(Stored data entries)
◆ ◆ ◆ ◆ ◆

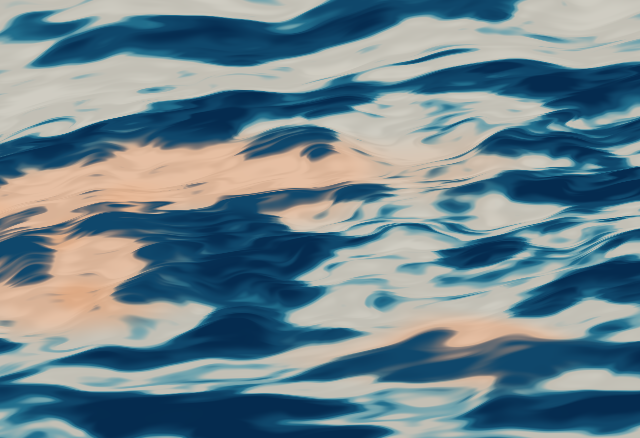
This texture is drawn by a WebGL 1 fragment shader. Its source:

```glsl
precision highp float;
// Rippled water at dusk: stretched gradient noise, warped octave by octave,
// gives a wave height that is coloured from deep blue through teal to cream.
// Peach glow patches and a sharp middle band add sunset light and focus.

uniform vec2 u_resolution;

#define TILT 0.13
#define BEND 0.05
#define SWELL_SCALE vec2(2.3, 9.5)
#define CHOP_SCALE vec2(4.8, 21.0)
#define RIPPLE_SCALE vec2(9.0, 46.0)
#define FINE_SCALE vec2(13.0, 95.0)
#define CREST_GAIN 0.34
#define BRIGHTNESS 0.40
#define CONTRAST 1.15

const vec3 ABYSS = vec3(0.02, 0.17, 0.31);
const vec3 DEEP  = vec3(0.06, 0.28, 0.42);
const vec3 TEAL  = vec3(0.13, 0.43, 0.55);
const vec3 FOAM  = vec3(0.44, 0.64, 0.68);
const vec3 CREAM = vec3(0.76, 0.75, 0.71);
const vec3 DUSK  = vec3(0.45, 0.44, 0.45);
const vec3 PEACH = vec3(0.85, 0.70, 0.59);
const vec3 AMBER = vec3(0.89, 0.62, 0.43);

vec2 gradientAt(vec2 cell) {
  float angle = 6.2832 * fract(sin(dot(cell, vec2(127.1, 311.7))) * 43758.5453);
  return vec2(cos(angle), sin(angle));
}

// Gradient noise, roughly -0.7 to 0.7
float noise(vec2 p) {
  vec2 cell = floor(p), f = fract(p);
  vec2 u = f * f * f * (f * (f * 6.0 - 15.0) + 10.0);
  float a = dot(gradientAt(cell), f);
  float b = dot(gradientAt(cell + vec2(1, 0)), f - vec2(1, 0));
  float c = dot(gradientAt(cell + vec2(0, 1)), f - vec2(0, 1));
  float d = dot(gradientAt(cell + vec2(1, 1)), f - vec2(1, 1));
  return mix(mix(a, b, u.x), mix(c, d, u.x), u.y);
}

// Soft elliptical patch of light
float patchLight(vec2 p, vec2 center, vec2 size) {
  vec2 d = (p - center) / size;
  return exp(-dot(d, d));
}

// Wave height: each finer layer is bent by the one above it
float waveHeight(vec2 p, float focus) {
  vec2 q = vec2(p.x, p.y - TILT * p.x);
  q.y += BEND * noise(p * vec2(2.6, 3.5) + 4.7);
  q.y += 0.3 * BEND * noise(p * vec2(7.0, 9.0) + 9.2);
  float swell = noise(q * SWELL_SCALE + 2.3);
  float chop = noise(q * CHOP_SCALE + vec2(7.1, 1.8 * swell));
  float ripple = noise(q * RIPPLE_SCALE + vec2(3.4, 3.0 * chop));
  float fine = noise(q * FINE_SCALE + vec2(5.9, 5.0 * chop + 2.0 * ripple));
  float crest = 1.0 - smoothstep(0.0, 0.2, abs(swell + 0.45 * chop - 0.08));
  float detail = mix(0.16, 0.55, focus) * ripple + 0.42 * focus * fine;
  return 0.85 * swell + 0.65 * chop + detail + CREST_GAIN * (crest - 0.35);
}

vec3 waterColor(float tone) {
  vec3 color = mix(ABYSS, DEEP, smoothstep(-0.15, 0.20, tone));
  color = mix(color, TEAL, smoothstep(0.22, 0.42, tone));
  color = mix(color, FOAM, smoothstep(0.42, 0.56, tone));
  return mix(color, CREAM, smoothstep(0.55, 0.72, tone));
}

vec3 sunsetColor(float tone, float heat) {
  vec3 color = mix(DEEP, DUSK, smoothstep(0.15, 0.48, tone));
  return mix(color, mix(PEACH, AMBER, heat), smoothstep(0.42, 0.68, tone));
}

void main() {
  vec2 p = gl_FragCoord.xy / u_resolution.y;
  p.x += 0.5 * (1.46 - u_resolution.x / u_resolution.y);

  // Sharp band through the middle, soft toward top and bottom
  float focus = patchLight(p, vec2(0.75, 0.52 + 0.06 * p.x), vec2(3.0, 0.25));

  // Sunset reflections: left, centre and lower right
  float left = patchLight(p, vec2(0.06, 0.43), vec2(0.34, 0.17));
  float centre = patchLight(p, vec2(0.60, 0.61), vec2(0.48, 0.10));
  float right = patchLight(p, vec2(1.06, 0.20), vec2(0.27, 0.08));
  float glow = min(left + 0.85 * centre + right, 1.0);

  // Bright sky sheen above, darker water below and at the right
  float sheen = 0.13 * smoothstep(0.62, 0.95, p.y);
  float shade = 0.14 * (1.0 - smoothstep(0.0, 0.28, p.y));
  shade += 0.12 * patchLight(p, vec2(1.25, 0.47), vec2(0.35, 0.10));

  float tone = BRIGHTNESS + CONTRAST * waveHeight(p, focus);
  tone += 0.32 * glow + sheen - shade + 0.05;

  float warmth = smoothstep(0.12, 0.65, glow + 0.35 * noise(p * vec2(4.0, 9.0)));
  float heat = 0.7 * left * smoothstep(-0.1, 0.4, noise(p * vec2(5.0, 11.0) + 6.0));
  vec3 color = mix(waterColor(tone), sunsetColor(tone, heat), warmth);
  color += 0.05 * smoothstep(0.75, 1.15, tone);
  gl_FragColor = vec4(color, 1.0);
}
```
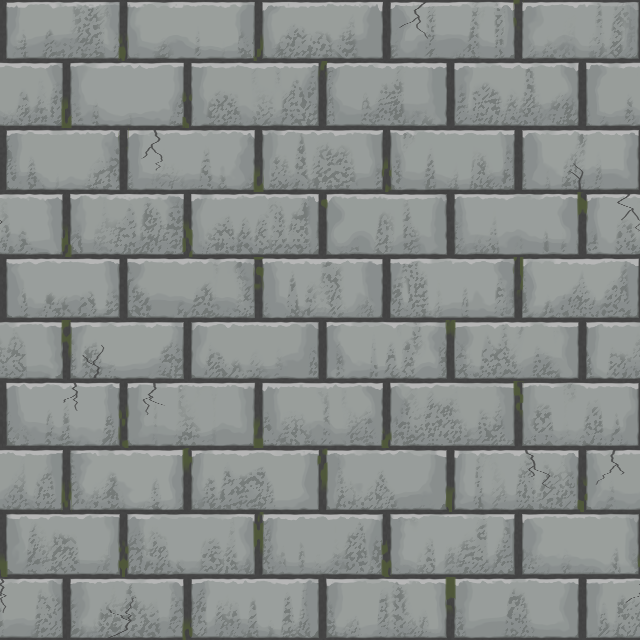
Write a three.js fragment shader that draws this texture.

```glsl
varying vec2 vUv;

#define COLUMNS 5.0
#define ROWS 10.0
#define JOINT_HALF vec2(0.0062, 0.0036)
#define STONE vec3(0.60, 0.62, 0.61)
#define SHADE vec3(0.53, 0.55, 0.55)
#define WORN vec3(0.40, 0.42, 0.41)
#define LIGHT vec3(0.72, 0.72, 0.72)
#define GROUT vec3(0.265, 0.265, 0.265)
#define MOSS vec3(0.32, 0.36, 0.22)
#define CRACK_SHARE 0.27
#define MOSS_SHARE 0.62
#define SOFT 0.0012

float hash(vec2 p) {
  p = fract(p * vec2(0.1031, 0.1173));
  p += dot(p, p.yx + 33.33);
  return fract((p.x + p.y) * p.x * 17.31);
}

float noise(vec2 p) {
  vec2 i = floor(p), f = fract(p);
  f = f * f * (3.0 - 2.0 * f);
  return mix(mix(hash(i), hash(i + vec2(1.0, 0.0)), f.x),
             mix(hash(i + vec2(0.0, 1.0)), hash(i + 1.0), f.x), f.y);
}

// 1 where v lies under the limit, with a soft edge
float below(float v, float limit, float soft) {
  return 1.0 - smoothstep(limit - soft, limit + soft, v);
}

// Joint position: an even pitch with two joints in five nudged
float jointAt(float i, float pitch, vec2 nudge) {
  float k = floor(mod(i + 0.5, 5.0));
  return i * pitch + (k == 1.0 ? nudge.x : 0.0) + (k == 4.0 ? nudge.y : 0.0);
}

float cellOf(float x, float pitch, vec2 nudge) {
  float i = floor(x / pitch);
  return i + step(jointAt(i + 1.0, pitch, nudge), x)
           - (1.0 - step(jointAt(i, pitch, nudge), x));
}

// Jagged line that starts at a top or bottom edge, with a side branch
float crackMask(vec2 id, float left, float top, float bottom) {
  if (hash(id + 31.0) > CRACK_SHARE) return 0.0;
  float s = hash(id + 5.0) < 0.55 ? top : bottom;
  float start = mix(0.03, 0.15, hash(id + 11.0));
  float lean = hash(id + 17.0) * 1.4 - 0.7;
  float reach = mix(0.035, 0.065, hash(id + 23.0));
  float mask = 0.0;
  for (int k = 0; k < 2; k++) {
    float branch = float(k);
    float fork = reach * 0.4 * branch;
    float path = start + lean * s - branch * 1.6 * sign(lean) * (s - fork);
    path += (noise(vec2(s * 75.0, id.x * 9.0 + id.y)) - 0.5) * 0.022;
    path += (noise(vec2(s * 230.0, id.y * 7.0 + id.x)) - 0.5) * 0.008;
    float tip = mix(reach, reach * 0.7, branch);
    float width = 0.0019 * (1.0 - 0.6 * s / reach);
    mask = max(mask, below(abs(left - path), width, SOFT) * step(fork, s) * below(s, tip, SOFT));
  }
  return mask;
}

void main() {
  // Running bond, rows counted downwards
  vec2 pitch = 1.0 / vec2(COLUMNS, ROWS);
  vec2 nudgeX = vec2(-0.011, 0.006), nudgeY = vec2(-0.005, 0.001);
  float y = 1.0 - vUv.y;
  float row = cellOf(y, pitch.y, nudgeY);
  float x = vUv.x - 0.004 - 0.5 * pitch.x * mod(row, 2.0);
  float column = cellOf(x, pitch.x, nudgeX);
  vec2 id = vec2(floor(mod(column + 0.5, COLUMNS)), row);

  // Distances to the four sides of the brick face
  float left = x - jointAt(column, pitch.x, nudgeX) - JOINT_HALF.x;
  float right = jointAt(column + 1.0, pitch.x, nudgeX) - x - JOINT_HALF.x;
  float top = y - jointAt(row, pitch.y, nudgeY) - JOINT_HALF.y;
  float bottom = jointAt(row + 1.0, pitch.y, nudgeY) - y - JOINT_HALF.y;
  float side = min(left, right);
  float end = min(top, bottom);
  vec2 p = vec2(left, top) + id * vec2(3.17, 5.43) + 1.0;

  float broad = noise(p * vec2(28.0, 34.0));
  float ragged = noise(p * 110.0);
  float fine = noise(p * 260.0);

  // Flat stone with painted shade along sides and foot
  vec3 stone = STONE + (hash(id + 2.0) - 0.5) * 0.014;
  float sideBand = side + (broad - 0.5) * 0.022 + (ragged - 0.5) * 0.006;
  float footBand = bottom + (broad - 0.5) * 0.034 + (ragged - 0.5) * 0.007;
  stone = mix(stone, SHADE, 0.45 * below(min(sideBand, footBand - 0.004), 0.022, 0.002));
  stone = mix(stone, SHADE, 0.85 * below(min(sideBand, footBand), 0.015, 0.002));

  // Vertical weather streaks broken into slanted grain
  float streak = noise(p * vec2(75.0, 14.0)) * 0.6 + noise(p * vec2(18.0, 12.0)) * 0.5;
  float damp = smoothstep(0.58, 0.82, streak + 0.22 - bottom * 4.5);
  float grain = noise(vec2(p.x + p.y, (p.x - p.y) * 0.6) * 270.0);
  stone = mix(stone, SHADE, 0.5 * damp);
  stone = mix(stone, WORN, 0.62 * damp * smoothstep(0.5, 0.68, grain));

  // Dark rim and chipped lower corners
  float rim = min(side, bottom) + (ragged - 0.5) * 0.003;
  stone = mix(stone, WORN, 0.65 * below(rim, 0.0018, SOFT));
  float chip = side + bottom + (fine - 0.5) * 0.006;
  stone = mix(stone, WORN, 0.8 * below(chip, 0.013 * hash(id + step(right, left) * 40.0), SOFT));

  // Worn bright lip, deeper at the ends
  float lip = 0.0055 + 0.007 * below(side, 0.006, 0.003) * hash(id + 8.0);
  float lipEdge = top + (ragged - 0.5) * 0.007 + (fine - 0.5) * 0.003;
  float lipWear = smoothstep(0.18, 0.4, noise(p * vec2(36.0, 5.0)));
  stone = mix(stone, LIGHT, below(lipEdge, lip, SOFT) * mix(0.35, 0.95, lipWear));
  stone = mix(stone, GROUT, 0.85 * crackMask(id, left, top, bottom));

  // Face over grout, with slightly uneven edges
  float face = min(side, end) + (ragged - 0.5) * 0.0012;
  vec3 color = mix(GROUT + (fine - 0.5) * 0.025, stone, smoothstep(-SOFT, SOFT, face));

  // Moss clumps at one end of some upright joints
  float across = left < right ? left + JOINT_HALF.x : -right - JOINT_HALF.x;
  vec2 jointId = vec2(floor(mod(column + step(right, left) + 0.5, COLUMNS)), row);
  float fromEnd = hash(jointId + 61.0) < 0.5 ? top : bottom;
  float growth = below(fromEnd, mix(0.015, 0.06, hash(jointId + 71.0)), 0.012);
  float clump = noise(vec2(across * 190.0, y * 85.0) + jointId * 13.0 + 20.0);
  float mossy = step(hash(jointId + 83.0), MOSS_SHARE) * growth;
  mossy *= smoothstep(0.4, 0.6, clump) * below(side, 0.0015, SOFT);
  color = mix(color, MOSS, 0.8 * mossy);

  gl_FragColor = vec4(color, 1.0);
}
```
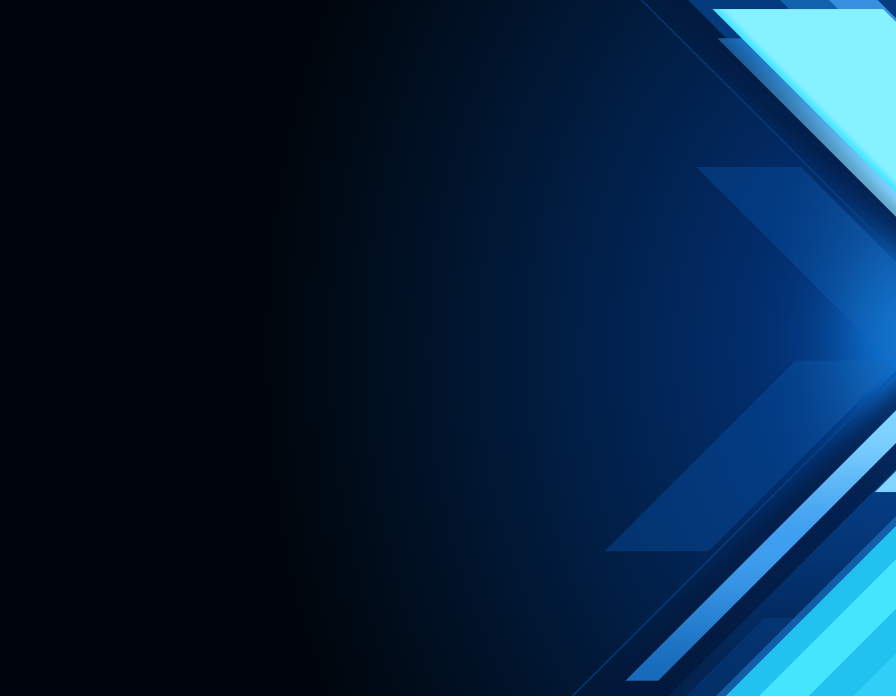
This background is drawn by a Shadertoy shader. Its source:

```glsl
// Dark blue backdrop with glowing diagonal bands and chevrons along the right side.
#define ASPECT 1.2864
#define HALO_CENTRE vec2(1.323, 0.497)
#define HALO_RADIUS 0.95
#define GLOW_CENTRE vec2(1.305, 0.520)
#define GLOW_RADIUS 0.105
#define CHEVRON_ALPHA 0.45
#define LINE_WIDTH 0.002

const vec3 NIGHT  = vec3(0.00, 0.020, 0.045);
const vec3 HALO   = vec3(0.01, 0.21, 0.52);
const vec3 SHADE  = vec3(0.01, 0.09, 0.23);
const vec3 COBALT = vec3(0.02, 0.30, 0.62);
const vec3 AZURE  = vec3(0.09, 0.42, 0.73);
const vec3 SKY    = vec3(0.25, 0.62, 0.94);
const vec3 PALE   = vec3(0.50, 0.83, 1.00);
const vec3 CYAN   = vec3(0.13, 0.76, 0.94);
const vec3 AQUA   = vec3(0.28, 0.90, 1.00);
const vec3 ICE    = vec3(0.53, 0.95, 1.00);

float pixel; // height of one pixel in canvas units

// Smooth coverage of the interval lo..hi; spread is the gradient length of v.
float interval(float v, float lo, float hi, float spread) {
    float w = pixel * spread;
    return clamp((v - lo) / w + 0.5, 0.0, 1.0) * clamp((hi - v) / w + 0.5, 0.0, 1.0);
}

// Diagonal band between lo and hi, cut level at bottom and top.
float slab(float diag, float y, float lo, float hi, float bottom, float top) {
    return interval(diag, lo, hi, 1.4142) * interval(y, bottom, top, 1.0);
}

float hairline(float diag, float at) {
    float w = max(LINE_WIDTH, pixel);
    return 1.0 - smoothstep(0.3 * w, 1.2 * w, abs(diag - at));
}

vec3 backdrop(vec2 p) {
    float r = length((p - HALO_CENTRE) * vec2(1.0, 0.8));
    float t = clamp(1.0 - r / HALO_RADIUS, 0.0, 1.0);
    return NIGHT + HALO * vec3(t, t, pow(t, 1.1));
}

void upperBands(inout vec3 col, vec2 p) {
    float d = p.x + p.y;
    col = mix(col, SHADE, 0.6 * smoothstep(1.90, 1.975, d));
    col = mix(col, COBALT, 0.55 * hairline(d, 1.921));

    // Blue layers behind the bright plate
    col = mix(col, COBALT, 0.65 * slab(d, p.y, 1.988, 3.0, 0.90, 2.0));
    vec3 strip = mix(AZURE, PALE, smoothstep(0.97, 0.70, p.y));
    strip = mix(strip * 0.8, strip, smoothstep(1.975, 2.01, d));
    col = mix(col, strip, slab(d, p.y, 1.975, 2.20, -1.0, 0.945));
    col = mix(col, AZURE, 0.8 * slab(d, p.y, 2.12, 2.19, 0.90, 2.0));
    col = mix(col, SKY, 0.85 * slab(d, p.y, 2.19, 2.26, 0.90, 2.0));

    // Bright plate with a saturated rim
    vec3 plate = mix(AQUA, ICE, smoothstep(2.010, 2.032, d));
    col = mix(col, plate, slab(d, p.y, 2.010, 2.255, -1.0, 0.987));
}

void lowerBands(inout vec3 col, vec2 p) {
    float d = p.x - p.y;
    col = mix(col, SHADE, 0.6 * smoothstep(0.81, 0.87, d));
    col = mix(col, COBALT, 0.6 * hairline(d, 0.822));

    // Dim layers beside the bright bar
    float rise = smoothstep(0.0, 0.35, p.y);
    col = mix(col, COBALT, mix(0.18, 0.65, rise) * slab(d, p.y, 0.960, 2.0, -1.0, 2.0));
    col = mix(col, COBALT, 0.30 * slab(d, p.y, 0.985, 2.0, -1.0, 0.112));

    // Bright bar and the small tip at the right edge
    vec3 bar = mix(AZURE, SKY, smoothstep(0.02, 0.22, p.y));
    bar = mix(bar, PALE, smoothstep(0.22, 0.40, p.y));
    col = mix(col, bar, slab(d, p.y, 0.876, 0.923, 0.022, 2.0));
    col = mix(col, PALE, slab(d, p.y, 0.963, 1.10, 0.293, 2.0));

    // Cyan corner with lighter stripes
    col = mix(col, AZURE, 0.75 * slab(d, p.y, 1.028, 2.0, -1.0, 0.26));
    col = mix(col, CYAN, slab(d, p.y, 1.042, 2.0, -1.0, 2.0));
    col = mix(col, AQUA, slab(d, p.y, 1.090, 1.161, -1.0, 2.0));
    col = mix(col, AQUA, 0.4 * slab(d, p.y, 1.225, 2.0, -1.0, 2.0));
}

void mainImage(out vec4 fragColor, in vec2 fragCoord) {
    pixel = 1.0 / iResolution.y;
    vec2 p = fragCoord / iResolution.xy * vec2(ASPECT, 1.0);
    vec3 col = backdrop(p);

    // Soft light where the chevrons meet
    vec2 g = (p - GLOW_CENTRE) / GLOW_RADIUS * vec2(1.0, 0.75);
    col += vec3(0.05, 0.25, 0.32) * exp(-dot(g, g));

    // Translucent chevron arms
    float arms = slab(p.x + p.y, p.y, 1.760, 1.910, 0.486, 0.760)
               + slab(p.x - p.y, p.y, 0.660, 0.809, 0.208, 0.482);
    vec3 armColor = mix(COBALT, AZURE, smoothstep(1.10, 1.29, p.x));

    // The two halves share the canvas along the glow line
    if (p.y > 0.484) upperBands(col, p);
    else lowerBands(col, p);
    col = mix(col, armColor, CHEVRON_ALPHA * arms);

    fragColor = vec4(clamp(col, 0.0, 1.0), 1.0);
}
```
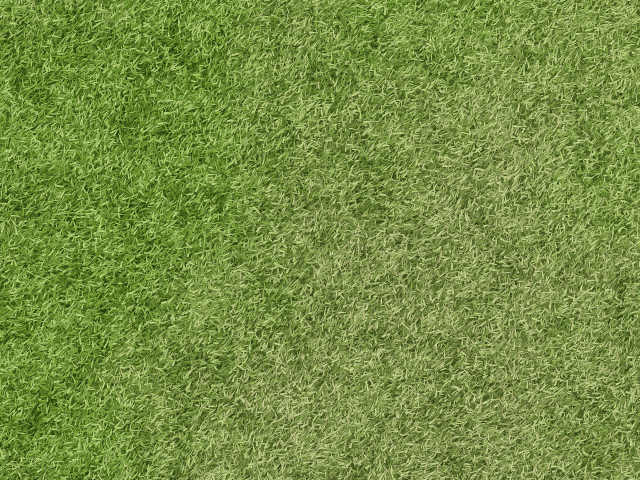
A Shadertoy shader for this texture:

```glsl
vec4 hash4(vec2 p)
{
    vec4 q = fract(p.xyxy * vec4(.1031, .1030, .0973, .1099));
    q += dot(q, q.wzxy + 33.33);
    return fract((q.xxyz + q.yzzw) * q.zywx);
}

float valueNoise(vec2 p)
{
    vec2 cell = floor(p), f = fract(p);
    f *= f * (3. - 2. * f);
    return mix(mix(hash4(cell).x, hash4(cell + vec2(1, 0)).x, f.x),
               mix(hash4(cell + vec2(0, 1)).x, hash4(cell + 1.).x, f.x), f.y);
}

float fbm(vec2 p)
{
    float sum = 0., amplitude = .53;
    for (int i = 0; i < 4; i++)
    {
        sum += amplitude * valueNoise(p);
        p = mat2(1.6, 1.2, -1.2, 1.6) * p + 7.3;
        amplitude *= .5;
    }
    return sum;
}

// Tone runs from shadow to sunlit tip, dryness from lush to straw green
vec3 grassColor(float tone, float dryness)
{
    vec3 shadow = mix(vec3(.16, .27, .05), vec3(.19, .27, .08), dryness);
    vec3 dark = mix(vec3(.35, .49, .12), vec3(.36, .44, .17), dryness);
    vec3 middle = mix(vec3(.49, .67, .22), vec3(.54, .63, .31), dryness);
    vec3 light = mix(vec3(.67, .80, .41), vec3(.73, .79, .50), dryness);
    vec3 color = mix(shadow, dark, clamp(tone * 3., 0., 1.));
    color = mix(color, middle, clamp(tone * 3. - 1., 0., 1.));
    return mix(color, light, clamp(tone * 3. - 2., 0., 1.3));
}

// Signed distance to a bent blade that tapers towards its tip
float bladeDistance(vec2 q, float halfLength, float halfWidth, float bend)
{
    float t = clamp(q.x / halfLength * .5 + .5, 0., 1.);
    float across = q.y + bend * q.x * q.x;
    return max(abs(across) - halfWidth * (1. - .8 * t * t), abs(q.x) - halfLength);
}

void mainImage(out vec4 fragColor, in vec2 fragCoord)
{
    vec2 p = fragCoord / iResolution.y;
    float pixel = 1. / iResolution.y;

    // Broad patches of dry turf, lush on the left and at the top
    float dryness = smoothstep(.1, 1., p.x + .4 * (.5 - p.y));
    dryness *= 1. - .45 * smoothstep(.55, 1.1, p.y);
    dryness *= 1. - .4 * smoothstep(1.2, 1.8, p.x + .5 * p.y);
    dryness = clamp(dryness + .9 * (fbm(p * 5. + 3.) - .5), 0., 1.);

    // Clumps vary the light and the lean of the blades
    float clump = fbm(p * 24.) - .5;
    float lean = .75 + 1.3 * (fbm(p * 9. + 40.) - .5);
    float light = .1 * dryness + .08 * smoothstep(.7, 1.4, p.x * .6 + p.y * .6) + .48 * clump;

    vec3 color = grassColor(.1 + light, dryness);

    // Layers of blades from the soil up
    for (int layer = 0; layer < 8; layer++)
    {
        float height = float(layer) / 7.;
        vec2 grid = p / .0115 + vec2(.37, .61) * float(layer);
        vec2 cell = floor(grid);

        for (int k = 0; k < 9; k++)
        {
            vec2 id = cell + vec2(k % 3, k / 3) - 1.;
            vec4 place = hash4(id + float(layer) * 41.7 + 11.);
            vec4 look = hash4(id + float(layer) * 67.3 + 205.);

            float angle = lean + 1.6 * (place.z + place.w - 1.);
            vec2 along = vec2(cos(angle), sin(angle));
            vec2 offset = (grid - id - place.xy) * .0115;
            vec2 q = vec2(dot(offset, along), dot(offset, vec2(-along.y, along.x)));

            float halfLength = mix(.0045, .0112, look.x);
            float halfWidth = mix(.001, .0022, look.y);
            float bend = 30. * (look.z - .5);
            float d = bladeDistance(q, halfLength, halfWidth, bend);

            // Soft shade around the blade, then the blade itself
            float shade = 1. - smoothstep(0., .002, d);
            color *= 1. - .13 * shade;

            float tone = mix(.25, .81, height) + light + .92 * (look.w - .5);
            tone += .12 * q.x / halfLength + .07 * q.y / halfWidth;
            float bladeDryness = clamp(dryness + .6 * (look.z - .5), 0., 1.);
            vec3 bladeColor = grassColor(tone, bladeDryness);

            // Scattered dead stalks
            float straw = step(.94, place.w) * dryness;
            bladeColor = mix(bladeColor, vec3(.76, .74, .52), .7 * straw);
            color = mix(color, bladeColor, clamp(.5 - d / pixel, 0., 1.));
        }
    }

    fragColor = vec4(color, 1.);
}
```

◆ ◆ ◆ ◆ ◆

> Work instruction
Search the data above and return each line in which "fract" occurs.

> The completed task
  float angle = 6.2832 * fract(sin(dot(cell, vec2(127.1, 311.7))) * 43758.5453);
  vec2 cell = floor(p), f = fract(p);
  p = fract(p * vec2(0.1031, 0.1173));
  return fract((p.x + p.y) * p.x * 17.31);
  vec2 i = floor(p), f = fract(p);
    vec4 q = fract(p.xyxy * vec4(.1031, .1030, .0973, .1099));
    return fract((q.xxyz + q.yzzw) * q.zywx);
    vec2 cell = floor(p), f = fract(p);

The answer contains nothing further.